═══ DATASET ENTRIES ═══

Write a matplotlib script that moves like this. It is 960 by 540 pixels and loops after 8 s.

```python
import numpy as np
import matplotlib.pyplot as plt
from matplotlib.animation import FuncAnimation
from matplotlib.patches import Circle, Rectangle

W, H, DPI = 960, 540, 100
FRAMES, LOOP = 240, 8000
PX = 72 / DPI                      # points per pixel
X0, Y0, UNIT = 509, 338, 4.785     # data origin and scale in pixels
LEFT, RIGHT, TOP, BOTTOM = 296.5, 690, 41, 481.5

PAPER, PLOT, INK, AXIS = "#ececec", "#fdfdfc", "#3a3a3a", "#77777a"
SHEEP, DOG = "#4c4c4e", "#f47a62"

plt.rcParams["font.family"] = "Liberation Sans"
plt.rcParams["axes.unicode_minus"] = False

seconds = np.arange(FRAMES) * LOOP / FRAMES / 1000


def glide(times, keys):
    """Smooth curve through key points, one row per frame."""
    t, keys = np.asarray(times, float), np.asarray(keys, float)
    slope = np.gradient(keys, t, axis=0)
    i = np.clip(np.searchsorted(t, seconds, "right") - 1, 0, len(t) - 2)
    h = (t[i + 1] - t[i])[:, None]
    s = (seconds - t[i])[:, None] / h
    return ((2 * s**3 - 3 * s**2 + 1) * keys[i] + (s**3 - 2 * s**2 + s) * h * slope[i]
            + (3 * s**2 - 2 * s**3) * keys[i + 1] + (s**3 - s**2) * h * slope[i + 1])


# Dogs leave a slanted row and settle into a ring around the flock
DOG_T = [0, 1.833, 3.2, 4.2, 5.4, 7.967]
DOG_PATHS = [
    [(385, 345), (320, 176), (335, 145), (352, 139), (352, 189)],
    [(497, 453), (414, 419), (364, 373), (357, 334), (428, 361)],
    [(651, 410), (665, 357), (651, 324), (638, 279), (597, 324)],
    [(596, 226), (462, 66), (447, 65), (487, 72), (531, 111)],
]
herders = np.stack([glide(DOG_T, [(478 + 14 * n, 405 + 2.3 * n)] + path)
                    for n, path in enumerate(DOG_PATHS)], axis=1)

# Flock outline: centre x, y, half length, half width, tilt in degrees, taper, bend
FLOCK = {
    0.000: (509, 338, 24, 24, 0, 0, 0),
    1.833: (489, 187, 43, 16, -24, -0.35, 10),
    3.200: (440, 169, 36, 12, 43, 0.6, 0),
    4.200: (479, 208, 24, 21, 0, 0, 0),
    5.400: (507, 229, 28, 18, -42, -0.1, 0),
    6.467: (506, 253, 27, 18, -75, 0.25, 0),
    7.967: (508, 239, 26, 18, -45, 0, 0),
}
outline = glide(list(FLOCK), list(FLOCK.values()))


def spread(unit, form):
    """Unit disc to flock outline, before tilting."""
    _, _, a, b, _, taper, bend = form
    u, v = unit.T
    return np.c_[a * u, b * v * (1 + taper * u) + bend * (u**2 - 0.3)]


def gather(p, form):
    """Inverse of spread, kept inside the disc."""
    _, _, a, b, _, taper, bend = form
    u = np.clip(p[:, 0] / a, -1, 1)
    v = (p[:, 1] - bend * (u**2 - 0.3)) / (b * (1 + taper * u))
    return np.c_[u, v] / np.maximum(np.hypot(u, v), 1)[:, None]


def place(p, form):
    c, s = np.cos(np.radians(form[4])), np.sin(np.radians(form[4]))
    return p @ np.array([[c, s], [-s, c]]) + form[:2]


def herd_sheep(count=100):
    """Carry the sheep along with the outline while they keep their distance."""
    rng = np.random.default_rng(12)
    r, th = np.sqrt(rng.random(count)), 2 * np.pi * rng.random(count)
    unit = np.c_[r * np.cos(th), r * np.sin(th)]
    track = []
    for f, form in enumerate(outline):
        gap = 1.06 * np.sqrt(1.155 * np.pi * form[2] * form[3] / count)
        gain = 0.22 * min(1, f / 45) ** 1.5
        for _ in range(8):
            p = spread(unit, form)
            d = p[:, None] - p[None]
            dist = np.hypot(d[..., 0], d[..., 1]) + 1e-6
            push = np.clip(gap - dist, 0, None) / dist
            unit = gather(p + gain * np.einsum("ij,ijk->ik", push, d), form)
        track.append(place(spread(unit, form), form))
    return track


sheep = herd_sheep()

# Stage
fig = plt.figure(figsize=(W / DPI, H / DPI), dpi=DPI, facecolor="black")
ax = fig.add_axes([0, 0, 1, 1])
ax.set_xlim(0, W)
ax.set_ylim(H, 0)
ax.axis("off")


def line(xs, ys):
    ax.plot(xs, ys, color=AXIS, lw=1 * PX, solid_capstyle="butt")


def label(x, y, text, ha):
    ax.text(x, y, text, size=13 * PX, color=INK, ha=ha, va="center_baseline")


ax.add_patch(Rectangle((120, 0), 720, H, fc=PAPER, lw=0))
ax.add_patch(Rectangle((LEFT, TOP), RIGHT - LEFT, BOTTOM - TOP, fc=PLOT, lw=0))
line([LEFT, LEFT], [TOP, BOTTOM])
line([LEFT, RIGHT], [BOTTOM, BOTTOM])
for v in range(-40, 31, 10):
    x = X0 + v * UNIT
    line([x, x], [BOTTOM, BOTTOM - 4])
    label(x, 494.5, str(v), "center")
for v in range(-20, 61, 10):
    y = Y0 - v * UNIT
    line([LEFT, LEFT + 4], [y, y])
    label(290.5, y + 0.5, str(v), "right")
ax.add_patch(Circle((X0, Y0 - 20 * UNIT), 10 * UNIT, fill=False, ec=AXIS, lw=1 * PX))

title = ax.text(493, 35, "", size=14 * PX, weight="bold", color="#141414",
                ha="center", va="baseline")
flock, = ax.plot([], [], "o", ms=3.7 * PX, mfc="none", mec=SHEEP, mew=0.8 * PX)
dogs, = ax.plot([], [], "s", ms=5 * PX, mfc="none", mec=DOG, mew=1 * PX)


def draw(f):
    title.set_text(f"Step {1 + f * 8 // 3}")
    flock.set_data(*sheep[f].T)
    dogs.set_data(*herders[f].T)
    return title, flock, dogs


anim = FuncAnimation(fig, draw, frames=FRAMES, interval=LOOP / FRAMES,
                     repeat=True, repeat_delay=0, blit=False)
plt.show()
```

═══

▶ _WHAT YOU ARE ASKED TO DO_
Here the goal is to repeat each entry exactly.

▶ _EXPECTED OUTPUT_
Write a matplotlib script that moves like this. It is 960 by 540 pixels and loops after 8 s.

```python
import numpy as np
import matplotlib.pyplot as plt
from matplotlib.animation import FuncAnimation
from matplotlib.patches import Circle, Rectangle

W, H, DPI = 960, 540, 100
FRAMES, LOOP = 240, 8000
PX = 72 / DPI                      # points per pixel
X0, Y0, UNIT = 509, 338, 4.785     # data origin and scale in pixels
LEFT, RIGHT, TOP, BOTTOM = 296.5, 690, 41, 481.5

PAPER, PLOT, INK, AXIS = "#ececec", "#fdfdfc", "#3a3a3a", "#77777a"
SHEEP, DOG = "#4c4c4e", "#f47a62"

plt.rcParams["font.family"] = "Liberation Sans"
plt.rcParams["axes.unicode_minus"] = False

seconds = np.arange(FRAMES) * LOOP / FRAMES / 1000


def glide(times, keys):
    """Smooth curve through key points, one row per frame."""
    t, keys = np.asarray(times, float), np.asarray(keys, float)
    slope = np.gradient(keys, t, axis=0)
    i = np.clip(np.searchsorted(t, seconds, "right") - 1, 0, len(t) - 2)
    h = (t[i + 1] - t[i])[:, None]
    s = (seconds - t[i])[:, None] / h
    return ((2 * s**3 - 3 * s**2 + 1) * keys[i] + (s**3 - 2 * s**2 + s) * h * slope[i]
            + (3 * s**2 - 2 * s**3) * keys[i + 1] + (s**3 - s**2) * h * slope[i + 1])


# Dogs leave a slanted row and settle into a ring around the flock
DOG_T = [0, 1.833, 3.2, 4.2, 5.4, 7.967]
DOG_PATHS = [
    [(385, 345), (320, 176), (335, 145), (352, 139), (352, 189)],
    [(497, 453), (414, 419), (364, 373), (357, 334), (428, 361)],
    [(651, 410), (665, 357), (651, 324), (638, 279), (597, 324)],
    [(596, 226), (462, 66), (447, 65), (487, 72), (531, 111)],
]
herders = np.stack([glide(DOG_T, [(478 + 14 * n, 405 + 2.3 * n)] + path)
                    for n, path in enumerate(DOG_PATHS)], axis=1)

# Flock outline: centre x, y, half length, half width, tilt in degrees, taper, bend
FLOCK = {
    0.000: (509, 338, 24, 24, 0, 0, 0),
    1.833: (489, 187, 43, 16, -24, -0.35, 10),
    3.200: (440, 169, 36, 12, 43, 0.6, 0),
    4.200: (479, 208, 24, 21, 0, 0, 0),
    5.400: (507, 229, 28, 18, -42, -0.1, 0),
    6.467: (506, 253, 27, 18, -75, 0.25, 0),
    7.967: (508, 239, 26, 18, -45, 0, 0),
}
outline = glide(list(FLOCK), list(FLOCK.values()))


def spread(unit, form):
    """Unit disc to flock outline, before tilting."""
    _, _, a, b, _, taper, bend = form
    u, v = unit.T
    return np.c_[a * u, b * v * (1 + taper * u) + bend * (u**2 - 0.3)]


def gather(p, form):
    """Inverse of spread, kept inside the disc."""
    _, _, a, b, _, taper, bend = form
    u = np.clip(p[:, 0] / a, -1, 1)
    v = (p[:, 1] - bend * (u**2 - 0.3)) / (b * (1 + taper * u))
    return np.c_[u, v] / np.maximum(np.hypot(u, v), 1)[:, None]


def place(p, form):
    c, s = np.cos(np.radians(form[4])), np.sin(np.radians(form[4]))
    return p @ np.array([[c, s], [-s, c]]) + form[:2]


def herd_sheep(count=100):
    """Carry the sheep along with the outline while they keep their distance."""
    rng = np.random.default_rng(12)
    r, th = np.sqrt(rng.random(count)), 2 * np.pi * rng.random(count)
    unit = np.c_[r * np.cos(th), r * np.sin(th)]
    track = []
    for f, form in enumerate(outline):
        gap = 1.06 * np.sqrt(1.155 * np.pi * form[2] * form[3] / count)
        gain = 0.22 * min(1, f / 45) ** 1.5
        for _ in range(8):
            p = spread(unit, form)
            d = p[:, None] - p[None]
            dist = np.hypot(d[..., 0], d[..., 1]) + 1e-6
            push = np.clip(gap - dist, 0, None) / dist
            unit = gather(p + gain * np.einsum("ij,ijk->ik", push, d), form)
        track.append(place(spread(unit, form), form))
    return track


sheep = herd_sheep()

# Stage
fig = plt.figure(figsize=(W / DPI, H / DPI), dpi=DPI, facecolor="black")
ax = fig.add_axes([0, 0, 1, 1])
ax.set_xlim(0, W)
ax.set_ylim(H, 0)
ax.axis("off")


def line(xs, ys):
    ax.plot(xs, ys, color=AXIS, lw=1 * PX, solid_capstyle="butt")


def label(x, y, text, ha):
    ax.text(x, y, text, size=13 * PX, color=INK, ha=ha, va="center_baseline")


ax.add_patch(Rectangle((120, 0), 720, H, fc=PAPER, lw=0))
ax.add_patch(Rectangle((LEFT, TOP), RIGHT - LEFT, BOTTOM - TOP, fc=PLOT, lw=0))
line([LEFT, LEFT], [TOP, BOTTOM])
line([LEFT, RIGHT], [BOTTOM, BOTTOM])
for v in range(-40, 31, 10):
    x = X0 + v * UNIT
    line([x, x], [BOTTOM, BOTTOM - 4])
    label(x, 494.5, str(v), "center")
for v in range(-20, 61, 10):
    y = Y0 - v * UNIT
    line([LEFT, LEFT + 4], [y, y])
    label(290.5, y + 0.5, str(v), "right")
ax.add_patch(Circle((X0, Y0 - 20 * UNIT), 10 * UNIT, fill=False, ec=AXIS, lw=1 * PX))

title = ax.text(493, 35, "", size=14 * PX, weight="bold", color="#141414",
                ha="center", va="baseline")
flock, = ax.plot([], [], "o", ms=3.7 * PX, mfc="none", mec=SHEEP, mew=0.8 * PX)
dogs, = ax.plot([], [], "s", ms=5 * PX, mfc="none", mec=DOG, mew=1 * PX)


def draw(f):
    title.set_text(f"Step {1 + f * 8 // 3}")
    flock.set_data(*sheep[f].T)
    dogs.set_data(*herders[f].T)
    return title, flock, dogs


anim = FuncAnimation(fig, draw, frames=FRAMES, interval=LOOP / FRAMES,
                     repeat=True, repeat_delay=0, blit=False)
plt.show()
```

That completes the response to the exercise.